This is why using the moderate levels of leverage is the safest way to go, especially when you’re new in the trading game and cannot really offset the overwhelming dangers of the market.
Day trading vs. carry trading
The next important aspect of Forex trading to discuss here is the time period in which you can interact with the market, as well as the FX swap for dummies. First off, the foreign exchange market operates during the working days, from Monday till Friday. Saturdays and Sundays are officially inactive.
As for the strategies associated with a time period, you can either engage in day trading or carry trading. Day trading is when you open a trade on one day and close it on the same day. This is obviously a short-time trading strategy that is more dependent on rapid price fluctuations.

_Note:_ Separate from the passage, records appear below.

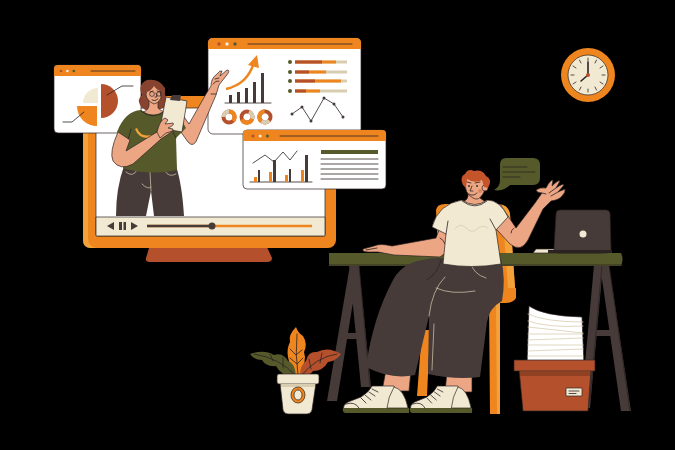
<!DOCTYPE html>
<html lang="en">
<head>
<meta charset="utf-8">
<title>Online business training</title>
<style>
:root{--night:#000;--orange:#ee851f;--amber:#f3a23a;--rust:#b5502c;--cream:#f2e9d3;--sand:#d9cdb0;--olive:#565a2a;--dark:#463b39;--ink:#2b2322;--skin:#eda684;--blush:#dc8565;--hair:#87432f;--ginger:#c4552b;--paper:#fff}
html,body{margin:0;background:var(--night);overflow:hidden}
svg{display:block;width:675px;height:450px}
.orange{fill:var(--orange)}.amber{fill:var(--amber)}.rust{fill:var(--rust)}.cream{fill:var(--cream)}.sand{fill:var(--sand)}.olive{fill:var(--olive)}.dark{fill:var(--dark)}.ink{fill:var(--ink)}.skin{fill:var(--skin)}.blush{fill:var(--blush)}.hair{fill:var(--hair)}.ginger{fill:var(--ginger)}.paper{fill:var(--paper)}
.line{fill:none;stroke:var(--ink);stroke-width:.8;stroke-linecap:round;stroke-linejoin:round}
.seam{fill:none;stroke:var(--sand);stroke-width:.7;stroke-linecap:round}
.edge{stroke:var(--ink);stroke-width:.7;stroke-linejoin:round}
.s-orange{stroke:var(--orange)}.s-rust{stroke:var(--rust)}.s-olive{stroke:var(--olive)}.s-sand{stroke:var(--sand)}.s-dark{stroke:var(--dark)}
</style>
</head>
<body>
<svg viewBox="0 0 675 450" role="img" aria-label="A man at a desk follows an online lesson with charts">
<defs>
<g id="window-dots"><circle r="1.7" class="rust"/><circle cx="8" r="1.7" class="cream"/><circle cx="16" r="1.7" class="olive"/></g>
<g id="ring-chart" fill="none" stroke-width="4"><circle r="5.5" class="s-rust"/><path d="M0-5.5A5.5 5.5 0 0 1 4 4" class="s-orange"/><path d="M-5.5 0A5.5 5.5 0 0 1 0-5.5" class="s-sand"/></g>
<g id="shoe">
<path class="cream edge" d="M29 0 51 0Q54 11 56 22L56 25H1Q-1 19 5 16L18 11Q26 6 29 0Z"/>
<path class="olive" d="M0 22H66V27H2Q-1 26 0 22Z"/>
<path class="cream edge" d="M51 1Q61 3 65 22H44Q45 11 51 1Z"/>
<path class="line" d="M3 18Q12 15 16 22M18 12 23 17M22 9 28 14M26 6 32 10M29 3 35 6"/>
</g>
</defs>
<rect class="night" width="675" height="450" fill="#000"/>

<g id="monitor">
<path class="rust" d="M150 245H266L272 258Q272 262 267 262H150Q145 262 146 258Z"/>
<rect class="orange" x="83" y="96" width="253" height="152" rx="8"/>
<path class="amber" d="M92 96H86Q83 100 83 106V240Q83 248 91 248H96Q88 246 88 238V104Q88 98 92 96Z"/>
<rect class="paper edge" x="96" y="108" width="229" height="128" rx="2"/>
</g>

<g id="pie-window">
<rect class="paper edge" x="54" y="65" width="87" height="68" rx="4"/>
<path class="orange" d="M54 76V69Q54 65 58 65H137Q141 65 141 69V76Z"/>
<use href="#window-dots" transform="translate(61 71)scale(.8)"/>
<path class="line" d="M91 71H135"/>
<circle class="rust" cx="101" cy="101" r="17"/>
<path class="paper" d="M101 101V83H80V120H101Z"/>
<path class="cream" d="M98 104V89A15 15 0 0 0 83 104Z" transform="translate(0 -1)"/>
<path class="orange" d="M97 106H77A20 20 0 0 0 97 126Z"/>
<path class="line" d="M107 95 122 86H133M84 112 72 122H63"/>
</g>

<g id="report-window">
<rect class="paper edge" x="208" y="38" width="153" height="96" rx="5"/>
<path class="orange" d="M208 49V43Q208 38 213 38H356Q361 38 361 43V49Z"/>
<use href="#window-dots" x="219" y="44"/>
<path class="line" d="M248 44H352M225 103H271"/>
<path class="dark" d="M229 95H232V103H229ZM237 92H240V103H237ZM245 88H248V103H245ZM253 82H256V103H253ZM261 73H264V103H261Z"/>
<path d="M226 89Q248 84 254 62" fill="none" class="s-orange" stroke-width="2.5"/>
<path class="orange" d="M248 65 257 55 259 68Z"/>
<use href="#ring-chart" x="229" y="117"/><use href="#ring-chart" transform="translate(247 117)rotate(110)"/><use href="#ring-chart" transform="translate(265 117)rotate(220)"/>
<g id="rating-bars" fill="none" stroke-width="3">
<path class="s-sand" d="M295 62H347M295 72H347M295 81H347M295 91H347"/>
<path class="s-orange" d="M295 62H336M295 72H326M295 81H341M295 91H320"/>
<path class="s-rust" d="M295 62H322M295 72H309M295 81H315M295 91H306"/>
</g>
<g class="olive"><circle cx="290" cy="62" r="2"/><circle cx="290" cy="72" r="2"/><circle cx="290" cy="81" r="2"/><circle cx="290" cy="91" r="2"/></g>
<path class="line" d="M292 114 302 107 311 121 324 98 334 104 343 117"/>
<g class="dark"><circle cx="292" cy="114" r="1.5"/><circle cx="302" cy="107" r="1.5"/><circle cx="311" cy="121" r="1.5"/><circle cx="324" cy="98" r="1.5"/><circle cx="334" cy="104" r="1.5"/><circle cx="343" cy="117" r="1.5"/></g>
</g>

<g id="table-window">
<rect class="paper edge" x="243" y="130" width="143" height="59" rx="4"/>
<path class="orange" d="M243 141V134Q243 130 247 130H382Q386 130 386 134V141Z"/>
<use href="#window-dots" transform="translate(253 136)scale(.9)"/>
<path class="line" d="M280 136H378M250 182H312M253 163 265 155 274 162 283 152 290 160 297 151"/>
<path class="orange" d="M254 177H257V182H254ZM269 172H272V182H269ZM285 175H288V182H285ZM301 170H304V182H301Z"/>
<path class="dark" d="M258 170H260V182H258ZM273 160H276V182H273ZM289 169H291V182H289ZM305 155H308V182H305Z"/>
<path class="olive" d="M321 150H378V154H321Z"/>
<path class="line" d="M321 159H378M321 164H378M321 169H378M321 174H378M321 179H378"/>
</g>

<g id="presenter">
<path class="dark" d="M124 166H176Q182 184 184 216H154L151 191 146 216H116Q116 188 124 166Z"/>
<path class="seam" d="M151 191 150 172M126 172Q133 178 137 170M165 171Q169 178 176 174M142 184Q148 190 151 187"/>
<path class="skin edge" d="M168 114 188 142Q194 149 198 137L216 95 219 85 226 76Q231 70 227 70L220 76 222 71Q220 70 217 74 211 78 211 86L206 94 189 124 178 108Z"/>
<path class="line" d="M213 84Q216 80 219 81M215 79 219 78M211 94 216 94"/>
<path class="hair" d="M142 95Q137 85 147 80 159 78 165 88L165 95Q169 99 164 107L159 110Q146 114 140 105 137 99 142 95Z"/>
<path class="skin edge" d="M149 99H158V108Q161 111 165 112 154 119 143 112 149 110 149 105Z"/>
<path class="skin edge" d="M147 88Q154 83 160 87L161 98Q158 104 154 104 147 101 146 95Z"/>
<path class="hair" d="M144 95Q143 82 153 80 162 82 164 92 157 91 154 86 151 91 147 92Z"/>
<path class="line" d="M150 92 153 91M157 91 160 92M156 93 157 97H155M152 100Q155 102 158 99"/>
<g fill="none" stroke="#2b2322" stroke-width=".7"><circle cx="152" cy="94" r="2.4"/><circle cx="159" cy="94" r="2.2"/></g>
<path class="olive" d="M141 110Q153 119 165 110 176 109 186 128L176 138 177 170Q150 176 123 168L128 140 117 132Q125 111 141 110Z"/>
<path class="line" d="M128 140 131 129M176 138 172 130M141 111Q153 121 165 111"/>
<path class="amber" d="M137 128Q141 139 155 134L156 136Q140 142 135 129Z"/>
<path class="skin edge" d="M118 132 130 140 126 151 157 132 161 127Q165 123 172 126L176 129 167 135 161 139 133 164Q120 171 113 161 109 152 118 132Z"/>
<path class="cream edge" d="M166 97 187 101 182 132 160 128Z"/>
<path class="dark" d="M172 95H181L180 101 170 100Z"/>
<path class="skin edge" d="M157 132Q160 120 165 118L168 120 165 124 173 123Q175 125 168 128L173 129Q174 131 166 133L160 138Z"/>
</g>

<g id="player-bar">
<path class="cream edge" d="M96 217H325V236H96Z"/>
<path class="dark" d="M107 226 114 222V230ZM119 222H122V230H119ZM123.500 222H126V230H123.500ZM131 222 138 226 131 230Z"/>
<path d="M147 226H312" class="s-orange" stroke-width="2.5"/><path d="M147 226H212" class="s-dark" stroke-width="2.500"/>
<circle class="dark" cx="212" cy="226" r="3.5"/>
</g>

<g id="wall-clock">
<circle class="orange" cx="588" cy="75" r="27"/><circle class="cream edge" cx="588" cy="75" r="20"/>
<path d="M588 58V61M588 89V92M571 75H574M602 75H605M579.500 60 581 63M596.500 60 595 63M573 66 576 68M603 66 600 68M573 84 576 82M603 84 600 82M579.500 90 581 87M596.500 90 595 87" class="line"/>
<path class="line" d="M588 62V75L581 81" style="stroke-width:1.600"/><circle class="rust" cx="588" cy="75" r="2"/>
</g>

<g id="speech-bubble">
<path class="olive" d="M506 158H533Q540 158 540 165V178Q540 185 533 185H510Q503 192 494 190 500 187 500 180V165Q500 158 506 158Z"/>
<path class="line" d="M503 167H527M503 172H535M503 177H520"/>
</g>

<g id="chair">
<path class="orange" d="M436 210Q437 204 445 204H498Q508 204 510 214L515 288H440Z"/>
<path class="amber" d="M502 205Q508 206 510 214L515 288H508Z"/>
</g>

<g id="trestle-legs">
<path class="dark" d="M349 265H359L371 387H361ZM350 265H359L337 401H327ZM594 265H603L590 408H581ZM600 265H609L631 411H621Z"/>
<path class="dark" d="M340 333H366V339H340ZM588 330H619V336H588Z"/>
<path d="M359 265 370 387M602 265 590 400M609 265 630 411" class="line"/>
</g>

<g id="desk-top">
<path class="olive" d="M329 253H621Q624 259 621 266H329Z"/>
<path d="M329 265H622" class="line"/>
</g>

<g id="laptop">
<path class="cream edge" d="M536 249H602V253H533Z"/>
<path class="dark edge" d="M560 210H606Q609 210 610 213L611 249Q611 253 607 253H558Q554 253 554 249L556 214Q556 210 560 210Z"/>
<path class="ink" d="M548 250H612V253H548Z"/>
<circle class="cream" cx="583" cy="234" r="3.500"/>
</g>

<g id="paper-box">
<path class="paper edge" d="M529 306Q543 316 582 317L584 365H527Z"/>
<path d="M528 314Q545 322 583 322M528 321Q548 328 583 326M528 327 583 333M528 334H583M528 340 583 338M528 345H583M528 351 583 349M528 356H583" class="line" style="stroke:var(--sand)"/>
<path class="rust edge" d="M519 369H591L588 411H523Z"/>
<path class="rust edge" d="M514 360H595V371H514Z"/>
<path d="M520 372H590L590 376H520Z" fill="#914022"/>
<rect class="cream edge" x="566" y="388" width="16" height="8"/><path class="line" d="M569 391H579M569 393.500H576"/>
</g>

<g id="potted-plant">
<path class="orange" d="M296 376Q283 355 290 342 288 335 296 327 298 333 303 336 308 344 304 352 307 360 300 376Z"/>
<path class="olive" d="M293 376Q281 376 276 366 266 367 262 360 254 360 250 354 264 349 274 355 283 352 288 361 295 363 296 376Z"/>
<path class="rust" d="M300 376Q300 365 306 361 308 351 317 352 328 346 341 354 336 361 328 362 323 371 313 371 309 377 300 376Z"/>
<path class="line" d="M297 334Q295 355 298 375M254 354Q280 358 296 376M337 354Q316 357 301 376M290 349 296 355 302 350M290 358 297 364 303 358M270 354 273 361M283 357 283 368M322 353 320 363M309 359 311 369"/>
<path class="cream edge" d="M280 383H316L312 410Q311 414 307 414H288Q284 414 283 410Z"/>
<rect class="cream edge" x="277" y="374" width="42" height="10" rx="2"/>
<path class="sand" d="M281 384H315L315 387H281Z"/>
<ellipse class="orange edge" cx="298" cy="395" rx="7" ry="8"/><ellipse class="cream edge" cx="298" cy="395" rx="4" ry="5"/>
</g>

<g id="chair-legs" class="orange">
<path d="M462 288H516V298Q513 303 506 303H462Z"/>
<path d="M489 300H500V414H490ZM422 330H430L427 396H417Z"/>
<path class="amber" d="M496 303H500V414H497Z"/>
</g>

<g id="student">
<g id="far-arm">
<path class="skin edge" d="M443 219 436 238 392 246Q380 243 374 246L363 249Q362 252 368 252L378 252 394 255 440 257 455 246Z"/>
<path class="line" d="M366 250 377 248M440 238Q444 240 445 244"/>
</g>
<path class="skin edge" d="M386 370H411L409 391H382ZM447 372H472V392H445Z"/>
<use href="#shoe" x="343" y="386"/>
<use href="#shoe" transform="translate(410 386)scale(.94 1)"/>
<path class="dark" d="M441 258H501Q506 280 502 301 489 308 487 322L480 377Q455 380 428 374L429 316 415 375Q391 380 366 367 373 317 393 280 404 258 441 258Z"/>
<path class="seam" d="M429 316Q432 290 445 277M432 370 434 324M471 263Q473 274 486 278M436 288Q451 295 475 291"/>
<path class="line" d="M441 260Q438 273 427 280"/>
<g id="raised-arm">
<path class="skin edge" d="M486 218 510 244Q521 253 528 240L543 209 551 201Q559 200 562 196 566 192 565 189L558 192 564 185Q563 183 556 188L560 181Q558 180 552 186L553 180Q550 180 546 188 540 187 536 190 537 193 542 193L535 203 516 228 500 204Z"/>
<path class="line" d="M558 192 551 196M556 188 549 193M542 193 546 194M514 228Q511 230 511 233"/>
</g>
<path class="skin edge" d="M468 192H480V198Q483 201 488 202 475 212 462 202 468 200 468 196Z"/>
<path class="cream edge" d="M462 200Q475 209 487 200 500 200 508 217L496 230 501 264Q471 269 443 264L446 234 432 227Q438 204 462 200Z"/>
<path class="line" d="M446 234 448 221M496 230 490 219M462 201Q475 211 487 201"/>
<path class="line" d="M455 229Q460 222 466 228T477 229 488 228" style="stroke:var(--sand)"/>
<g id="student-head">
<path class="skin edge" d="M465 179Q475 173 485 180L484 192Q479 202 473 198 464 194 465 179Z"/>
<circle class="skin edge" cx="485" cy="188" r="3"/>
<path class="ginger" d="M463 185Q459 177 465 174 468 168 474 171 482 169 486 176 493 179 488 188L484 187 482 180Q475 184 467 179L466 188Z"/>
<path class="line" d="M467 182 471 183M475 183 480 182M472 186 470 191H473M469 194Q473 197 477 193"/>
<g class="ink"><circle cx="469" cy="186" r=".9"/><circle cx="477" cy="186" r=".9"/></g>
<circle class="blush" cx="480" cy="191" r="2"/>
</g>
</g>
</svg>
</body>
</html>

When it comes to carry trading, the trades last longer than a single day. These trades are also known as rollover trades, and they’re more similar to investments that aren’t really focused on small-time fluctuations, rather they take the full advantage of fundamental analysis and meticulous economic calculations over a long period of time.
Now, we have mentioned swaps in this guide of Forex for new beginners. A swap is the interest rate charge that applies to overnight trades. As you may or may not know, every currency has its own interest rate that is regulated by the country’s central bank. And when choosing one particular pair, the two interest rates are almost always different from each other.
If the interest rate of a bought currency is higher than a sold currency, the broker will actually credit the swap to your account. Conversely, if the interest rate is lower for the bought currency, then you’ll have to pay for the interest rate difference.
A step by step Forex guide for dummies
As we have already established, Forex is by far the biggest trading market in the world right now. Therefore, it’s no wonder that millions of people are trading lots of different currency pairs every single day, resulting in a capital flow of trillions of dollars.
What is the Forex market? It is a financial sector that brings together all 180 global currencies that people buy and sell. The most important element that determines the fate of people’s trades is the price of a currency pair, also known as the exchange rate.
We have discovered that if the price of your pair goes in your favorable direction, you will earn a profit at the end of the trade. Conversely, you will lose should the market go against your predictions.
There were many important elements that we have uncovered in this guide of Forex trading for beginners. The ultimate conclusion of our article is this: Forex trading is a very intricate and risky form of financial endeavor. The only reasonable way to engage in it if you improve your knowledge and hone your skills in it. And even then the risks won’t go away; it’s just you’ll be much more profitable and be exposed to fewer losses.